▶ [Task directions]:
Could you write out, exactly, every line from the top of the data through the line holding "--pulse-blue: #2f7ea3;"? Omit the pictures.

[Opening Provided data section]

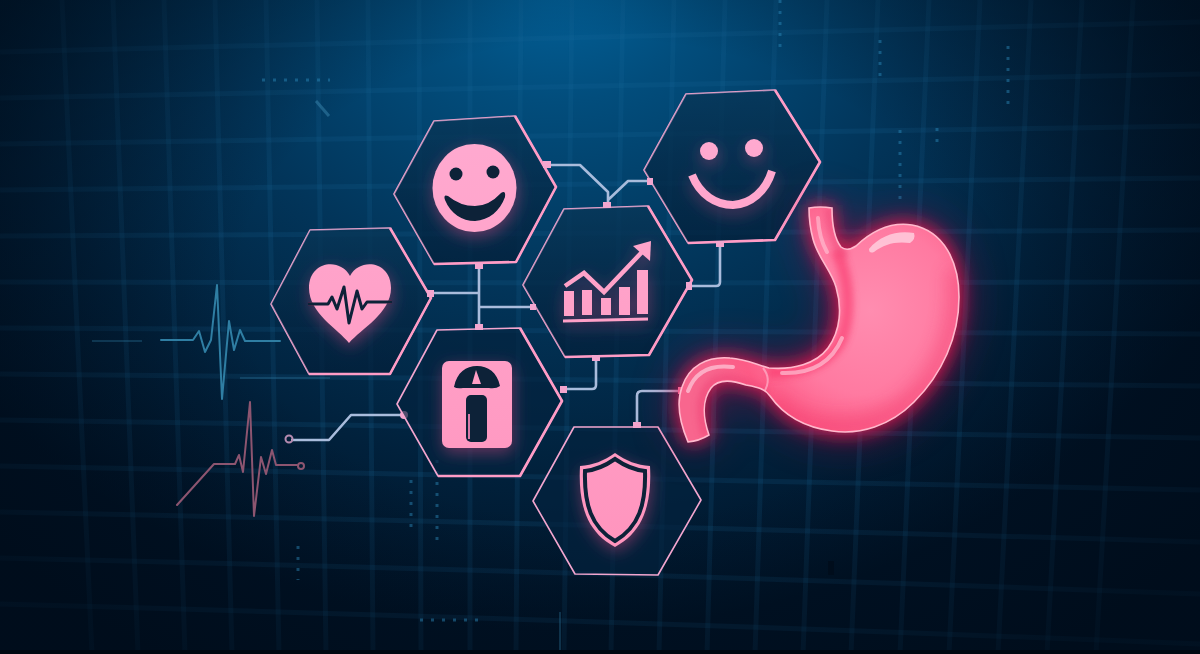
<!DOCTYPE html>
<html lang="en">
<head>
<meta charset="utf-8">
<title>Digestive health network</title>
<style>
:root {
  --night: #00101f;
  --panel: #04233f;
  --ink: #0a2039;
  --pink: #ff9cc6;
  --pink-line: #f3a6cf;
  --wire: #a9bcdc;
  --grid: #1a6c9c;
  --glow: #ff1f56;
  --pulse-blue: #2f7ea3;
  --pulse-rose: #8d5570;
}
html, body { margin: 0; height: 100%; overflow: hidden; background: var(--night); }
.artwork { display: block; width: 1200px; height: 654px; }
.grid-line { fill: none; stroke: var(--grid); stroke-width: 5; opacity: .16; }
.cell { fill: var(--panel); fill-opacity: .68; stroke: var(--pink-line); stroke-width: 1.6; stroke-linejoin: round; }
.cell-edge { fill: none; stroke: var(--pink); stroke-width: 2.6; stroke-linejoin: round; }
.wire { fill: none; stroke: var(--wire); stroke-width: 2.6; stroke-linejoin: round; }
.node { fill: var(--pink-line); }
.icon { fill: url(#icon-pink); }
.icon-line { fill: none; stroke: url(#icon-pink); }
.cut { fill: var(--ink); }
.cut-line { fill: none; stroke: var(--ink); }
.pulse { fill: none; stroke-width: 2; stroke-linejoin: round; stroke-linecap: round; }
.pulse-blue { stroke: var(--pulse-blue); }
.pulse-rose { stroke: var(--pulse-rose); }
.speck { stroke: #2d8dbd; stroke-width: 3; stroke-dasharray: 3 8; opacity: .45; fill: none; }
.shine { fill: none; stroke: #ffd3e2; stroke-linecap: round; }
</style>
</head>
<body>
<svg class="artwork" viewBox="0 0 1200 654" role="img" aria-label="A glowing pink stomach linked to hexagons with health icons on a dark blue grid">
  <defs>
    <radialGradient id="sky" gradientUnits="userSpaceOnUse" cx="0" cy="0" r="1" gradientTransform="translate(560 -30) scale(760 660)">
      <stop offset="0" stop-color="#02639c"/>
      <stop offset=".2" stop-color="#024d7c"/>
      <stop offset=".48" stop-color="#02355a"/>
      <stop offset=".76" stop-color="#01213c"/>
      <stop offset="1" stop-color="#001225"/>
    </radialGradient>
    <radialGradient id="vignette" gradientUnits="userSpaceOnUse" cx="0" cy="0" r="1" gradientTransform="translate(600 280) scale(720 480)">
      <stop offset=".5" stop-color="#000b18" stop-opacity="0"/>
      <stop offset="1" stop-color="#000b18" stop-opacity=".7"/>
    </radialGradient>
    <linearGradient id="icon-pink" gradientUnits="userSpaceOnUse" x1="0" y1="130" x2="0" y2="560">
      <stop offset="0" stop-color="#ffaad0"/>
      <stop offset="1" stop-color="#ff94bd"/>
    </linearGradient>
    <linearGradient id="cell-sheen" x1="0" y1="0" x2="0" y2="1">
      <stop offset="0" stop-color="#0d5078" stop-opacity=".35"/>
      <stop offset="1" stop-color="#021a33" stop-opacity=".25"/>
    </linearGradient>
    <radialGradient id="organ" gradientUnits="userSpaceOnUse" cx="870" cy="310" r="170">
      <stop offset="0" stop-color="#ff8db0"/>
      <stop offset=".5" stop-color="#ff7aa1"/>
      <stop offset=".8" stop-color="#fd5b86"/>
      <stop offset="1" stop-color="#f8668e"/>
    </radialGradient>
    <filter id="glow-wide" x="-50%" y="-50%" width="200%" height="200%"><feGaussianBlur stdDeviation="24"/></filter>
    <filter id="glow-near" x="-30%" y="-30%" width="160%" height="160%"><feGaussianBlur stdDeviation="9"/></filter>
    <filter id="soft" x="-20%" y="-20%" width="140%" height="140%"><feGaussianBlur stdDeviation="3"/></filter>
    <filter id="icon-glow" x="-40%" y="-40%" width="180%" height="180%">
      <feDropShadow dx="1" dy="5" stdDeviation="8" flood-color="#f0508a" flood-opacity=".42"/>
    </filter>
    <path id="stomach" d="M809 208Q820 206 832 208C832 225 834 238 841 247Q847 252 856 246C874 229 893 222 912 225C944 231 959 262 959 297C959 337 942 374 914 402C890 426 860 435 832 431C802 427 782 413 770 396C764 388 757 387 746 385C732 380 718 379 711 388C702 400 703 418 709 435Q699 441 688 442C680 423 676 403 682 387C689 366 707 356 730 358C746 359 757 365 769 368C793 370 816 364 828 348C841 330 842 307 836 287C831 270 818 258 813 239Q809 224 809 208Z"/>
    <clipPath id="stomach-clip"><use href="#stomach"/></clipPath>
    <path id="heart" d="M349 343C338 329 309 313 309 288C309 261 340 257 350 276C360 257 391 261 391 288C391 313 361 329 349 343Z"/>
    <path id="shield" d="M615 453C626 461 637 465 650 466C652 505 643 532 615 547C587 532 578 505 580 466C593 465 604 461 615 453Z"/>
  </defs>

  <g id="backdrop">
    <rect width="1200" height="654" fill="var(--night)"/>
    <rect width="1200" height="654" fill="url(#sky)"/>
    <g id="grid">
      <path class="grid-line" d="M62 0L92 654M113 0L138 654M164 0L185 654M215 0L232 654M266 0L279 654M317 0L326 654M368 0L373 654M419 0L421 654M470 0V654M521 0L516 654M572 0L564 654M623 0L611 654M674 0L659 654M725 0L707 654M776 0L755 654M827 0L803 654M878 0L851 654M929 0L900 654M980 0L949 654M1031 0L998 654M1082 0L1047 654M1133 0L1096 654"/>
      <path class="grid-line" d="M0 52Q600 38 1200 22M0 98Q600 88 1200 74M0 144Q600 137 1200 126M0 190Q600 186 1200 178M0 236Q600 235 1200 230M0 282Q600 284 1200 282M0 328Q600 332 1200 334M0 374Q600 380 1200 386M0 420Q600 428 1200 438M0 466Q600 476 1200 490M0 512Q600 524 1200 542M0 558Q600 572 1200 594M0 604Q600 620 1200 644"/>
    </g>
    <rect width="1200" height="654" fill="url(#vignette)"/>
    <g id="data-specks">
      <path class="speck" d="M780 0V50M880 40V80M900 130V205M1008 46V110M411 480V530M437 460V548M298 546V580M937 128V150M262 80H330M420 620H480"/>
      <path d="M316 101L329 116" stroke="#3a86ae" stroke-width="3" opacity=".5"/>
      <path d="M92 341H142M240 378H330M560 612V654" stroke="#2b7398" stroke-width="2" opacity=".35"/>
      <rect x="828" y="561" width="6" height="14" fill="#000d1c"/>
    </g>
    <rect y="650" width="1200" height="4" fill="#000811"/>
  </g>

  <g id="pulse-traces">
    <path class="pulse pulse-blue" d="M161 340H193L199 331L205 352L211 340L217 285L222 399L229 321L234 350L240 330L245 341H280"/>
    <path class="pulse pulse-rose" d="M177 505L214 464H235L239 455L243 472L250 402L254 516L261 457L266 474L272 450L276 465H297"/>
    <circle class="pulse pulse-rose" cx="301" cy="466" r="3"/>
  </g>

  <g id="connectors">
    <path class="wire" d="M547 165H580L608 192V205M608 200L628 181H650M479 266V327M431 293H479M479 307H533M720 244V282Q720 286 716 286H690M596 357V385Q596 389 592 389H564M637 425V396Q637 391 642 391H681M291 440H329L351 415H404"/>
    <circle cx="289" cy="439" r="3.5" fill="none" stroke="#b58bb0" stroke-width="2"/>
    <circle class="node" cx="404" cy="415" r="4"/>
  </g>

  <g id="cells">
    <g id="cell-face">
      <polygon class="cell" points="434,121 515,116 556,187 516,262 434,264 394,194"/>
      <polygon fill="url(#cell-sheen)" points="434,121 515,116 556,187 516,262 434,264 394,194"/>
      <polyline class="cell-edge" points="515,116 556,187 516,262 434,264"/>
    </g>
    <g id="cell-smile">
      <polygon class="cell" points="686,94 775,90 820,162 775,240 688,243 644,170"/>
      <polygon fill="url(#cell-sheen)" points="686,94 775,90 820,162 775,240 688,243 644,170"/>
      <polyline class="cell-edge" points="775,90 820,162 775,240 688,243"/>
    </g>
    <g id="cell-heart">
      <polygon class="cell" points="310,230 390,228 431,298 390,374 309,374 271,304"/>
      <polygon fill="url(#cell-sheen)" points="310,230 390,228 431,298 390,374 309,374 271,304"/>
      <polyline class="cell-edge" points="390,228 431,298 390,374 309,374"/>
    </g>
    <g id="cell-chart">
      <polygon class="cell" points="564,209 648,206 692,280 649,355 565,357 523,285"/>
      <polygon fill="url(#cell-sheen)" points="564,209 648,206 692,280 649,355 565,357 523,285"/>
      <polyline class="cell-edge" points="648,206 692,280 649,355 565,357"/>
    </g>
    <g id="cell-scale">
      <polygon class="cell" points="437,330 520,328 562,401 520,476 438,476 397,404"/>
      <polyline class="cell-edge" points="520,328 562,401 520,476 438,476"/>
    </g>
    <g id="cell-shield">
      <polygon class="cell" points="574,427 658,427 701,500 658,575 575,574 533,501"/>
    </g>
  </g>

  <g id="connector-nodes" class="node">
    <rect x="543" y="161" width="8" height="7"/>
    <rect x="603" y="202" width="8" height="6"/>
    <rect x="647" y="178" width="6" height="7"/>
    <rect x="475" y="263" width="8" height="6"/>
    <rect x="475" y="324" width="8" height="6"/>
    <rect x="427" y="290" width="7" height="7"/>
    <rect x="530" y="304" width="6" height="6"/>
    <rect x="716" y="241" width="8" height="6"/>
    <rect x="686" y="282" width="6" height="8"/>
    <rect x="592" y="355" width="8" height="6"/>
    <rect x="560" y="386" width="7" height="7"/>
    <rect x="633" y="422" width="8" height="6"/>
    <rect x="678" y="387" width="6" height="7"/>
  </g>

  <g id="icon-face" filter="url(#icon-glow)">
    <ellipse class="icon" cx="474.500" cy="188" rx="42" ry="44"/>
    <circle class="cut" cx="456" cy="174" r="6.5"/>
    <circle class="cut" cx="493" cy="172" r="6.5"/>
    <path class="cut" d="M448 196Q443 194 445 200C451 214 462 221 475 221C489 220 500 211 505 197Q506 190 501 193Q489 206 475 206Q460 206 448 196Z"/>
  </g>

  <g id="icon-smile" filter="url(#icon-glow)">
    <circle class="icon" cx="709" cy="151" r="9"/>
    <circle class="icon" cx="754" cy="148" r="9"/>
    <path class="icon-line" d="M692 175C700 195 716 205 733 205C751 204 766 191 772 171" stroke-width="8"/>
  </g>

  <g id="icon-heart" filter="url(#icon-glow)">
    <use class="icon" href="#heart"/>
    <path class="cut-line" d="M308 304H328L332 297L337 309L344 287L349 323L357 291L362 309L367 302H392" stroke-width="3" stroke-linejoin="round"/>
  </g>

  <g id="icon-chart" filter="url(#icon-glow)">
    <path class="icon" d="M564 291H574V316H564ZM582 290H592V315H582ZM601 298H611V315H601ZM619 287H630V315H619ZM637 270H648V314H637Z"/>
    <path class="icon-line" d="M563 321L648 319" stroke-width="3"/>
    <path class="icon-line" d="M565 286L584 273L604 292L643 251" stroke-width="4.500"/>
    <polygon class="icon" points="651,241 650,261 633,246"/>
  </g>

  <g id="icon-scale" filter="url(#icon-glow)">
    <rect class="icon" x="442" y="361" width="70" height="87" rx="7"/>
    <path class="cut" d="M454 387C457 372 466 366 477 366C488 366 497 372 500 386Q496 389 489 388H463Q457 389 454 387Z"/>
    <polygon class="icon" points="476,370 481,384 472,384"/>
    <rect class="cut" x="466" y="395" width="21" height="47" rx="5"/>
    <path d="M469 414V439" stroke="#d97aa8" stroke-width="2"/>
  </g>

  <g id="icon-shield" filter="url(#icon-glow)">
    <use class="icon" href="#shield"/>
    <path class="cut-line" d="M615 459C625 466 635 470 645 471C646 504 639 527 615 541C591 527 584 504 585 471C595 470 605 466 615 459Z" stroke-width="4"/>
  </g>

  <g id="stomach-figure">
    <use href="#stomach" fill="#c80f3c" opacity=".65" filter="url(#glow-wide)"/>
    <use href="#stomach" fill="var(--glow)" stroke="var(--glow)" stroke-width="6" opacity=".75" filter="url(#glow-near)"/>
    <use href="#stomach" fill="url(#organ)"/>
    <g clip-path="url(#stomach-clip)">
      <path d="M772 398C790 424 850 440 900 408C945 375 962 320 955 270" fill="none" stroke="#f02d62" stroke-width="16" opacity=".45" filter="url(#glow-near)"/>
      <path d="M836 250C848 275 852 310 842 338C830 364 800 374 768 372" fill="none" stroke="#f9386c" stroke-width="12" opacity=".6" filter="url(#soft)"/>
      <path d="M829 208C829 230 836 250 846 256M706 436C698 410 700 390 716 380C734 374 752 386 768 392" fill="none" stroke="#ef4577" stroke-width="8" opacity=".6" filter="url(#soft)"/>
      <path d="M763 368Q772 379 764 392" fill="none" stroke="#ffb3cb" stroke-width="2" opacity=".7"/>
      <path class="shine" d="M688 391C695 372 710 364 733 367" stroke-width="4" opacity=".65"/>
      <path class="shine" d="M782 373C812 374 832 362 842 338" stroke-width="4" opacity=".6"/>
      <path class="shine" d="M818 218Q819 238 827 252" stroke-width="4" opacity=".5"/>
      <path d="M869 249C880 235 898 230 914 233Q916 239 910 243C896 241 884 244 874 252Q869 254 869 249Z" fill="#ffd9e6" opacity=".75"/>
    </g>
    <use href="#stomach" fill="none" stroke="#ffb9cd" stroke-width="1.600"/>
  </g>
</svg>
</body>
</html>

[Closing Provided data section]

▶ [Answer section]:
<!DOCTYPE html>
<html lang="en">
<head>
<meta charset="utf-8">
<title>Digestive health network</title>
<style>
:root {
  --night: #00101f;
  --panel: #04233f;
  --ink: #0a2039;
  --pink: #ff9cc6;
  --pink-line: #f3a6cf;
  --wire: #a9bcdc;
  --grid: #1a6c9c;
  --glow: #ff1f56;
  --pulse-blue: #2f7ea3;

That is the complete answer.